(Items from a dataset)

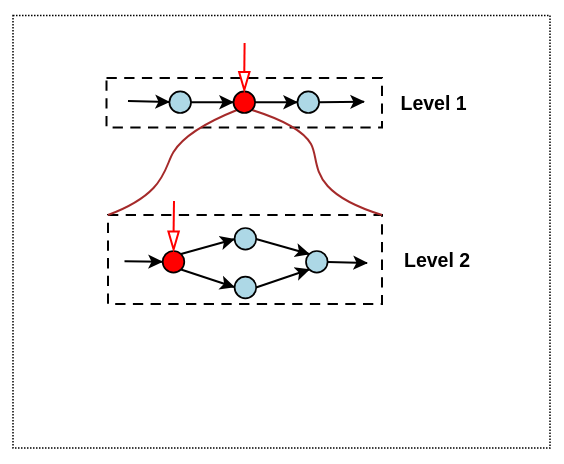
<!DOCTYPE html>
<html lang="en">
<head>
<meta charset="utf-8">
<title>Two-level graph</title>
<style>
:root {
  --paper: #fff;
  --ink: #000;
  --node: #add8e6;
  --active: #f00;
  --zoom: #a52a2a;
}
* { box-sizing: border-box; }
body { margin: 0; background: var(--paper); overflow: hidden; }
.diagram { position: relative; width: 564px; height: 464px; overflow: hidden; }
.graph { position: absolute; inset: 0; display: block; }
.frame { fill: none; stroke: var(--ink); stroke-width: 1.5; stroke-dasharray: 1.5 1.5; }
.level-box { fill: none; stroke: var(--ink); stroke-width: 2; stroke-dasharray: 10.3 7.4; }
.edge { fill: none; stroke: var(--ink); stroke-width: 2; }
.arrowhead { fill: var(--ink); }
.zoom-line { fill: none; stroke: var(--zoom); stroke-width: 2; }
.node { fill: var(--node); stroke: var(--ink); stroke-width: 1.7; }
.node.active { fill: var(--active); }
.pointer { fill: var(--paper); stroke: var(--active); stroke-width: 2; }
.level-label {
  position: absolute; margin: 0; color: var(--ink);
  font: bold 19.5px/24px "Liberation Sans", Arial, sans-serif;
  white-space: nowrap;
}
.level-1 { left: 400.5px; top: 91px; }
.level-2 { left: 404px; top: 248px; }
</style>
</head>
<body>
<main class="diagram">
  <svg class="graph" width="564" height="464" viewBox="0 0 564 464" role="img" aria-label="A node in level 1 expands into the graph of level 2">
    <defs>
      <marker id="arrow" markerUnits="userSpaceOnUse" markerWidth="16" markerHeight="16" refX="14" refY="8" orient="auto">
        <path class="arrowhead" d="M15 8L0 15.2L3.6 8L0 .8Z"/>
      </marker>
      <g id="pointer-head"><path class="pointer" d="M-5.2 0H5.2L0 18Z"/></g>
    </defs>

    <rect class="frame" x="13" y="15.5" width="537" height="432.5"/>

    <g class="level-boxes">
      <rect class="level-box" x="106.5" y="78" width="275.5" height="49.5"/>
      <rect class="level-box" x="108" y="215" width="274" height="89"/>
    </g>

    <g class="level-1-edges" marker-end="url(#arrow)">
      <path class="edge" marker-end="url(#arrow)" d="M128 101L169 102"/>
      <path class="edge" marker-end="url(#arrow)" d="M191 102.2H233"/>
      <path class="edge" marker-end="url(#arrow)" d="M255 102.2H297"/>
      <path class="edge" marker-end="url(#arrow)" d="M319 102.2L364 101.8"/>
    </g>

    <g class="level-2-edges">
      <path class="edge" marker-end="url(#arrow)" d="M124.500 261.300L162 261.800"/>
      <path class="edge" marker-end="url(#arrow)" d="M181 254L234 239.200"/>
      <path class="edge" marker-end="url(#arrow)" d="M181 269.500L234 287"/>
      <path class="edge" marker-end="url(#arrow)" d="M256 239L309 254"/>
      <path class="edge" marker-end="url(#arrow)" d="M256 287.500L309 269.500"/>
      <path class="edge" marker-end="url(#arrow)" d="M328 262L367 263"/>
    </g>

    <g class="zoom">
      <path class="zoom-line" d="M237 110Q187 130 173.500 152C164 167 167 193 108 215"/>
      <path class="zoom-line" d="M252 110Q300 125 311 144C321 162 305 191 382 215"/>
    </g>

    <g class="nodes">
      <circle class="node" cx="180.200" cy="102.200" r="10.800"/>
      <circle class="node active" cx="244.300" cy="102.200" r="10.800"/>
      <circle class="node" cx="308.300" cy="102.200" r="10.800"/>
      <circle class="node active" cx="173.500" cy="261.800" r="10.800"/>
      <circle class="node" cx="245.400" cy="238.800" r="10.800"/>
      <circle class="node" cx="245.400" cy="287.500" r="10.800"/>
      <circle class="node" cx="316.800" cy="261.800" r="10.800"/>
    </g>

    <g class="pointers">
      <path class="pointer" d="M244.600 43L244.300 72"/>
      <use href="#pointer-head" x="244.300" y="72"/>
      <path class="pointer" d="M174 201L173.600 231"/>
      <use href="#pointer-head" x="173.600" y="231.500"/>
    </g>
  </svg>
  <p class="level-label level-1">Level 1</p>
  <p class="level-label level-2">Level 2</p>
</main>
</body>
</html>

## PROBLEM REQUIREMENTS
A verbatim copy of the data, free of pictures, is the expected answer.

## WRITTEN RESPONSE
<!DOCTYPE html>
<html lang="en">
<head>
<meta charset="utf-8">
<title>Two-level graph</title>
<style>
:root {
  --paper: #fff;
  --ink: #000;
  --node: #add8e6;
  --active: #f00;
  --zoom: #a52a2a;
}
* { box-sizing: border-box; }
body { margin: 0; background: var(--paper); overflow: hidden; }
.diagram { position: relative; width: 564px; height: 464px; overflow: hidden; }
.graph { position: absolute; inset: 0; display: block; }
.frame { fill: none; stroke: var(--ink); stroke-width: 1.5; stroke-dasharray: 1.5 1.5; }
.level-box { fill: none; stroke: var(--ink); stroke-width: 2; stroke-dasharray: 10.3 7.4; }
.edge { fill: none; stroke: var(--ink); stroke-width: 2; }
.arrowhead { fill: var(--ink); }
.zoom-line { fill: none; stroke: var(--zoom); stroke-width: 2; }
.node { fill: var(--node); stroke: var(--ink); stroke-width: 1.7; }
.node.active { fill: var(--active); }
.pointer { fill: var(--paper); stroke: var(--active); stroke-width: 2; }
.level-label {
  position: absolute; margin: 0; color: var(--ink);
  font: bold 19.5px/24px "Liberation Sans", Arial, sans-serif;
  white-space: nowrap;
}
.level-1 { left: 400.5px; top: 91px; }
.level-2 { left: 404px; top: 248px; }
</style>
</head>
<body>
<main class="diagram">
  <svg class="graph" width="564" height="464" viewBox="0 0 564 464" role="img" aria-label="A node in level 1 expands into the graph of level 2">
    <defs>
      <marker id="arrow" markerUnits="userSpaceOnUse" markerWidth="16" markerHeight="16" refX="14" refY="8" orient="auto">
        <path class="arrowhead" d="M15 8L0 15.2L3.6 8L0 .8Z"/>
      </marker>
      <g id="pointer-head"><path class="pointer" d="M-5.2 0H5.2L0 18Z"/></g>
    </defs>

    <rect class="frame" x="13" y="15.5" width="537" height="432.5"/>

    <g class="level-boxes">
      <rect class="level-box" x="106.5" y="78" width="275.5" height="49.5"/>
      <rect class="level-box" x="108" y="215" width="274" height="89"/>
    </g>

    <g class="level-1-edges" marker-end="url(#arrow)">
      <path class="edge" marker-end="url(#arrow)" d="M128 101L169 102"/>
      <path class="edge" marker-end="url(#arrow)" d="M191 102.2H233"/>
      <path class="edge" marker-end="url(#arrow)" d="M255 102.2H297"/>
      <path class="edge" marker-end="url(#arrow)" d="M319 102.2L364 101.8"/>
    </g>

    <g class="level-2-edges">
      <path class="edge" marker-end="url(#arrow)" d="M124.500 261.300L162 261.800"/>
      <path class="edge" marker-end="url(#arrow)" d="M181 254L234 239.200"/>
      <path class="edge" marker-end="url(#arrow)" d="M181 269.500L234 287"/>
      <path class="edge" marker-end="url(#arrow)" d="M256 239L309 254"/>
      <path class="edge" marker-end="url(#arrow)" d="M256 287.500L309 269.500"/>
      <path class="edge" marker-end="url(#arrow)" d="M328 262L367 263"/>
    </g>

    <g class="zoom">
      <path class="zoom-line" d="M237 110Q187 130 173.500 152C164 167 167 193 108 215"/>
      <path class="zoom-line" d="M252 110Q300 125 311 144C321 162 305 191 382 215"/>
    </g>

    <g class="nodes">
      <circle class="node" cx="180.200" cy="102.200" r="10.800"/>
      <circle class="node active" cx="244.300" cy="102.200" r="10.800"/>
      <circle class="node" cx="308.300" cy="102.200" r="10.800"/>
      <circle class="node active" cx="173.500" cy="261.800" r="10.800"/>
      <circle class="node" cx="245.400" cy="238.800" r="10.800"/>
      <circle class="node" cx="245.400" cy="287.500" r="10.800"/>
      <circle class="node" cx="316.800" cy="261.800" r="10.800"/>
    </g>

    <g class="pointers">
      <path class="pointer" d="M244.600 43L244.300 72"/>
      <use href="#pointer-head" x="244.300" y="72"/>
      <path class="pointer" d="M174 201L173.600 231"/>
      <use href="#pointer-head" x="173.600" y="231.500"/>
    </g>
  </svg>
  <p class="level-label level-1">Level 1</p>
  <p class="level-label level-2">Level 2</p>
</main>
</body>
</html>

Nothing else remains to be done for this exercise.